Eiden Spears Mammoth Lake Sturgeon On Opening Day

Eiden Spears Mammoth Lake Sturgeon On Opening Day

Jon Eiden doesn’t need to embellish this fish story.

The mammoth fish speaks for itself.

Less than two hours into the 2019 sturgeon spearing season, Eiden harvested a long-sought 85.5-inch, 171-pound lake sturgeon, one of the largest ever pulled up through the ice of Lake Winnebago.

Eiden has been spearing alongside his father, John Eiden, since he was in high school, but the sturgeon he speared near Oshkosh on Feb. 9 weighed more than his previous three sturgeons combined.

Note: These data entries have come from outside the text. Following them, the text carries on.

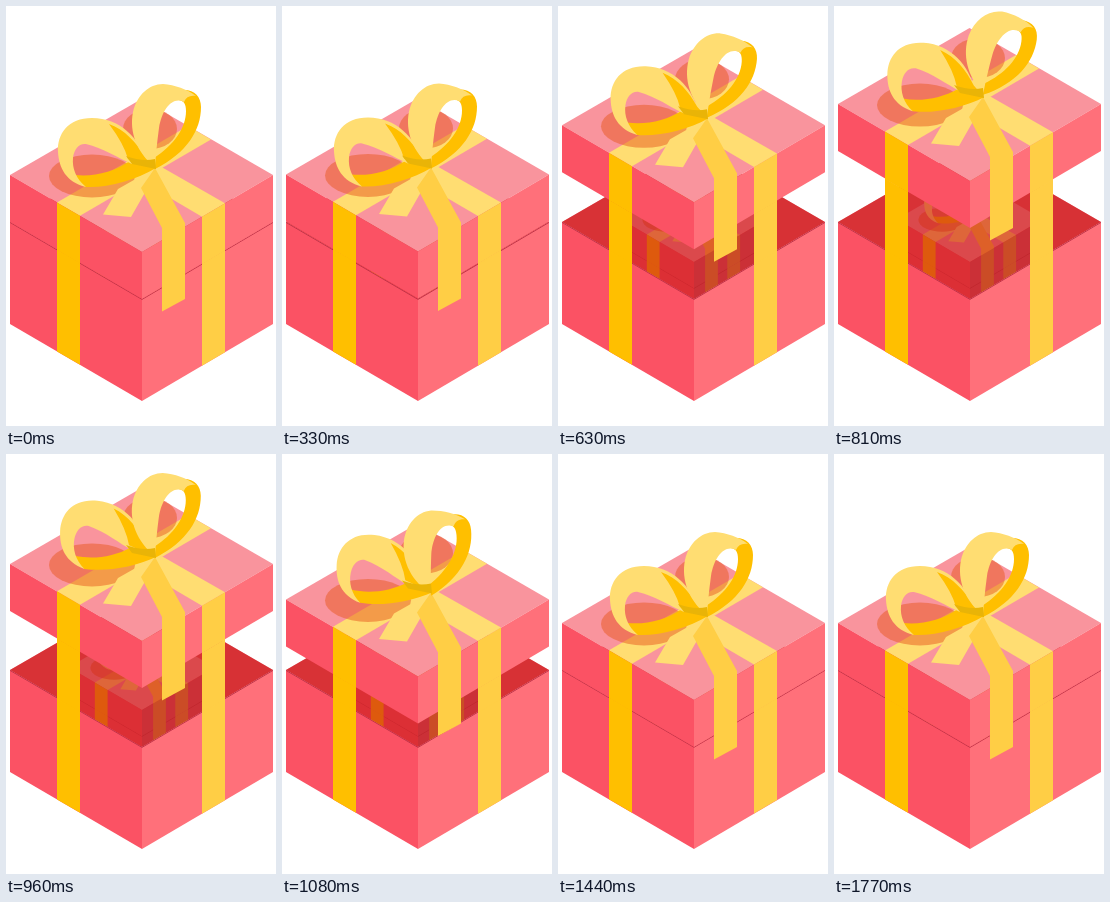
An HTML page that plays this animation: 270x420 px, repeating every 1.8 s.

```html
<!DOCTYPE html>
<html lang="en">
<head>
<meta charset="utf-8">
<title>Gift box</title>
<style>
  html, body { margin: 0; width: 100%; height: 100%; overflow: hidden; background: #fff; }
  svg { display: block; width: 270px; height: 420px; }
  .side { fill: #fb5264; }
  .face { fill: #ff707a; }
  .top { fill: #f9949d; }
  .gold { fill: #ffbf00; }
  .amber { fill: #ffce45; }
  .light { fill: #ffdd72; }
  .shade { fill: #e75a21; opacity: .5; }
</style>
</head>
<body>
<svg viewBox="0 0 270 420">
  <g id="box">
    <!-- inside of the box, with a smaller gift in its shade -->
    <path fill="#f05a66" d="M4 216 135.5 140V293Z"/>
    <path fill="#ee5864" d="M267 216 135.5 140V293Z"/>
    <g transform="translate(136 256) scale(.555) translate(-136 -246)">
      <use href="#base"/><use href="#lid"/>
    </g>
    <path fill="#c81816" opacity=".6" d="M4 216 135.5 140 267 216 136 293Z"/>
    <path fill="#901020" opacity=".25" d="M136 256 209 213.3V250L136 293Z"/>

    <g id="base">
      <path class="side" d="M4 216 136 293V395L4 318Z"/>
      <path class="face" d="M136 293 267 216V318L136 395Z"/>
      <path fill="none" stroke="#c23348" d="M4 216.4 136 293.4 267 216.4"/>
      <path class="gold" d="M51 243.4 74 256.8V358.8L51 345.4Z"/>
      <path class="amber" d="M196 257.7 219 244.2V346.2L196 359.7Z"/>
    </g>
    <path id="strapL" class="gold"/>
    <path id="strapR" class="amber"/>

    <g id="lidMove">
      <g id="lid">
        <path class="top" d="M4 169 135.5 93 267 169 136 246Z"/>
        <path class="side" d="M4 169 136 246V293L4 216Z"/>
        <path class="face" d="M136 246 267 169V216L136 293Z"/>

        <!-- straps -->
        <path class="light" d="M51 196.4 182 120 205 133.4 74 209.8Z"/>
        <path class="light" d="M130 172 152 159 219 197.2 196 210.7Z"/>
        <path class="gold" d="M51 196.4 74 209.8V257.5L51 244Z"/>
        <path class="amber" d="M196 210.7 219 197.2V244.8L196 258.3Z"/>

        <ellipse class="shade" cx="86" cy="170" rx="43" ry="21.5"/>
        <ellipse class="shade" cx="144" cy="123" rx="27" ry="20"/>

        <!-- tails -->
        <path class="light" d="M149 162 112 183 97 208.5 125 211 137 190 149 170Z"/>
        <path class="amber" d="M149 162 179 217V293L156 305.5V222L135 182Z"/>

        <g id="loopL">
          <path class="gold" d="M69 169C88 171 108 166 124 155L150 162C130 174 102 182 80 181C74 179 70 175 69 169Z"/>
          <path class="light" d="M140 155C133 132 114 112 86 112C62 112 51 128 52 146C53 162 60 176 80 181C70 173 66 162 67 152C68 143 73 137 80 138C97 142 112 152 126 158Z"/>
          <path class="gold" d="M103 118C119 124 130 136 139 151L150 162 122 153Q118 138 103 118Z"/>
        </g>
        <g id="loopR">
          <path class="gold" d="M178 84C189 84 195 91 195 101C195 124 181 147 149 163L148 152C168 139 180 122 180 105C180 98 178 95 173 94Z"/>
          <path class="light" d="M149 161C131 147 123 126 127 106C131 89 143 78 157 78C169 79 181 83 190 90C184 89 180 91 178 96C166 90 156 104 153 122C151 137 150 148 149 161Z"/>
        </g>
        <path fill="#e9b407" d="M120 150Q136 156 149 153L150 163 126 158Z"/>
      </g>
    </g>
  </g>
</svg>
<script>
const LOOP = 1800;
const $ = id => document.getElementById(id);

const ease = {
  inOut: p => (1 - Math.cos(Math.PI * p)) / 2,
  in: p => p * p,
  out: p => p * (2 - p)
};

// Each step: time, value, easing towards that value
const tracks = {
  lift: [[300, 0], [825, -71, 'inOut'], [840, -71], [1135, 0, 'in']],
  drop: [[1135, 0], [1200, 17.5, 'out'], [1300, -12.5, 'inOut'], [1500, 3, 'inOut'], [1770, 0, 'inOut']],
  left: [[450, 0], [810, 4, 'inOut'], [1080, 7, 'inOut'], [1290, 1, 'inOut'], [1440, 0, 'inOut']],
  right: [[450, 0], [810, 7.5, 'inOut'], [1080, -5.5, 'inOut'], [1290, 0, 'inOut']]
};

function valueAt(steps, t) {
  let [t0, v0] = steps[0];
  for (const [t1, v1, kind] of steps) {
    if (t < t1) {
      if (t <= t0) return v0;
      const p = (t - t0) / (t1 - t0);
      return v0 + (v1 - v0) * (kind ? ease[kind](p) : p);
    }
    [t0, v0] = [t1, v1];
  }
  return v0;
}

const move = (id, value) => $(id).setAttribute('transform', value);

// Strap stretched across the gap between lid and box
const strap = (id, x, yA, yB, lift) =>
  $(id).setAttribute('d', `M${x} ${yA + lift}L${x + 23} ${yB + lift}V${yB + 1}L${x} ${yA + 1}Z`);

function draw(now) {
  const t = now % LOOP;
  const lift = valueAt(tracks.lift, t);

  move('box', `translate(0 ${valueAt(tracks.drop, t)})`);
  move('lidMove', `translate(0 ${lift})`);
  move('loopL', `rotate(${valueAt(tracks.left, t)} 149 162)`);
  move('loopR', `rotate(${valueAt(tracks.right, t)} 174 162)`);
  strap('strapL', 51, 243.4, 256.8, lift);
  strap('strapR', 196, 257.7, 244.2, lift);
}

const start = performance.now();
function tick() {
  draw(performance.now() - start);
  requestAnimationFrame(tick);
}
tick();
</script>
</body>
</html>
```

The fish is believed to be 100 to 130 years old, if not older, meaning it may have hatched in the late 1800s. It’s the longest recorded sturgeon speared in the Winnebago System.

“Disbelief and awe,” the 34-year-old Appleton resident said in describing his emotions. “Seeing it in person right when it came out of the water was unbelievable.

“I knew it was a really big fish, but beyond that I didn’t have an appreciation for what we had and the significance until the day went on and we registered it and saw it was 171 pounds.

“And then we found out it was the big fish people have been talking about that was tagged seven years ago. That’s when the magnitude of everything started to sink in.”

In April 2012, the sturgeon Eiden speared was tagged during a spawning run near the Shawano dam, about 60 miles from Oshkosh, drawing significant buzz in sturgeon spearing circles. (The same fish also was captured by DNR officials eight years prior to that in the same area). That tag enabled Wisconsin DNR sturgeon biologist Ryan Koenigs to track down some of the fish’s history.

The much-talked-about sturgeon eluded spearers until this year.

Eiden’s father first spotted the sturgeon at about 8:45 a.m. on opening morning as the men looked through their ice shanty hole. The fish was swimming along the bottom in about 10.5 feet of water with relatively good visibility.

Eiden speared the sturgeon slightly behind the midway point of its body, but neither he nor his father realized the overall size until it inched closer to the surface. Eiden said the largest of his three sturgeons in previous years weighed about 60 pounds; he last speared a fish in 2015.

“(Feb. 9) was a blur of telling the story to people,” said Eiden, noting he ended up meeting the biologist that day who netted his sturgeon for tagging back in 2012. “It’s kind of a surreal flurry of action all because of a fish being hauled out of the ice.”

Eiden’s sturgeon this year stretched 85.5 inches, setting a record for the longest sturgeon speared in the Winnebago System, surpassing an 84.5-inch sturgeon (weighing 143.7 pounds) speared last season by Kyle Jenkins of Oshkosh.

The heaviest lake sturgeon confirmed speared in the Winnebago System was a 212.2-pound fish harvested by Ron Grishaber of Appleton on opening day of the 2010 season. That fish checked in at 84.2 inches long.

Eiden said he was thankful to share the experience with his father.

“I have a long list of incredible adventures with him, memories that will last a lifetime — and more often than not it ends with me getting to take the shot,” he said. “He’s a really incredible dad and something for me to aspire to as a young father.”

The Eidens were among thousands of spearers who have ventured onto Lake Winnebago and the Upriver Lakes in east-central Wisconsin this month for the annual sturgeon spearing season. The season continues through Feb. 24, or until harvest caps are met. Spearing hours are 7 a.m. to 1 p.m.

A total of 12,890 licenses from 70 Wisconsin counties and 32 other states were sold this season. Of that figure, 12,411 licenses were for Lake Winnebago and 479 licenses were for the Upriver Lakes (Lakes Butte des Morts, Winneconne and Poygan).

The Winnebago System is home to one of the world’s largest self-sustaining populations of lake sturgeon, with an estimated 40,000-plus adult fish.

Lake sturgeon can grow to more than 200 pounds, making them the largest fish in the Great Lakes. They are considered living fossils since they have survived, virtually unchanged, for more than 100 million years.

“Although this fish (that Eiden speared) is no longer in the population, what she represented still persists,” Koenigs said. “This fish was an example of the big fish that call the Winnebago System home, but I assure you she was not alone. In fact, there have been fish longer than 83 inches harvested during each of the past three spearing seasons.

“It’s only a matter of time until another sturgeon is captured from this population and captivates the attention and dreams of thousands of spearers and sturgeon enthusiasts.”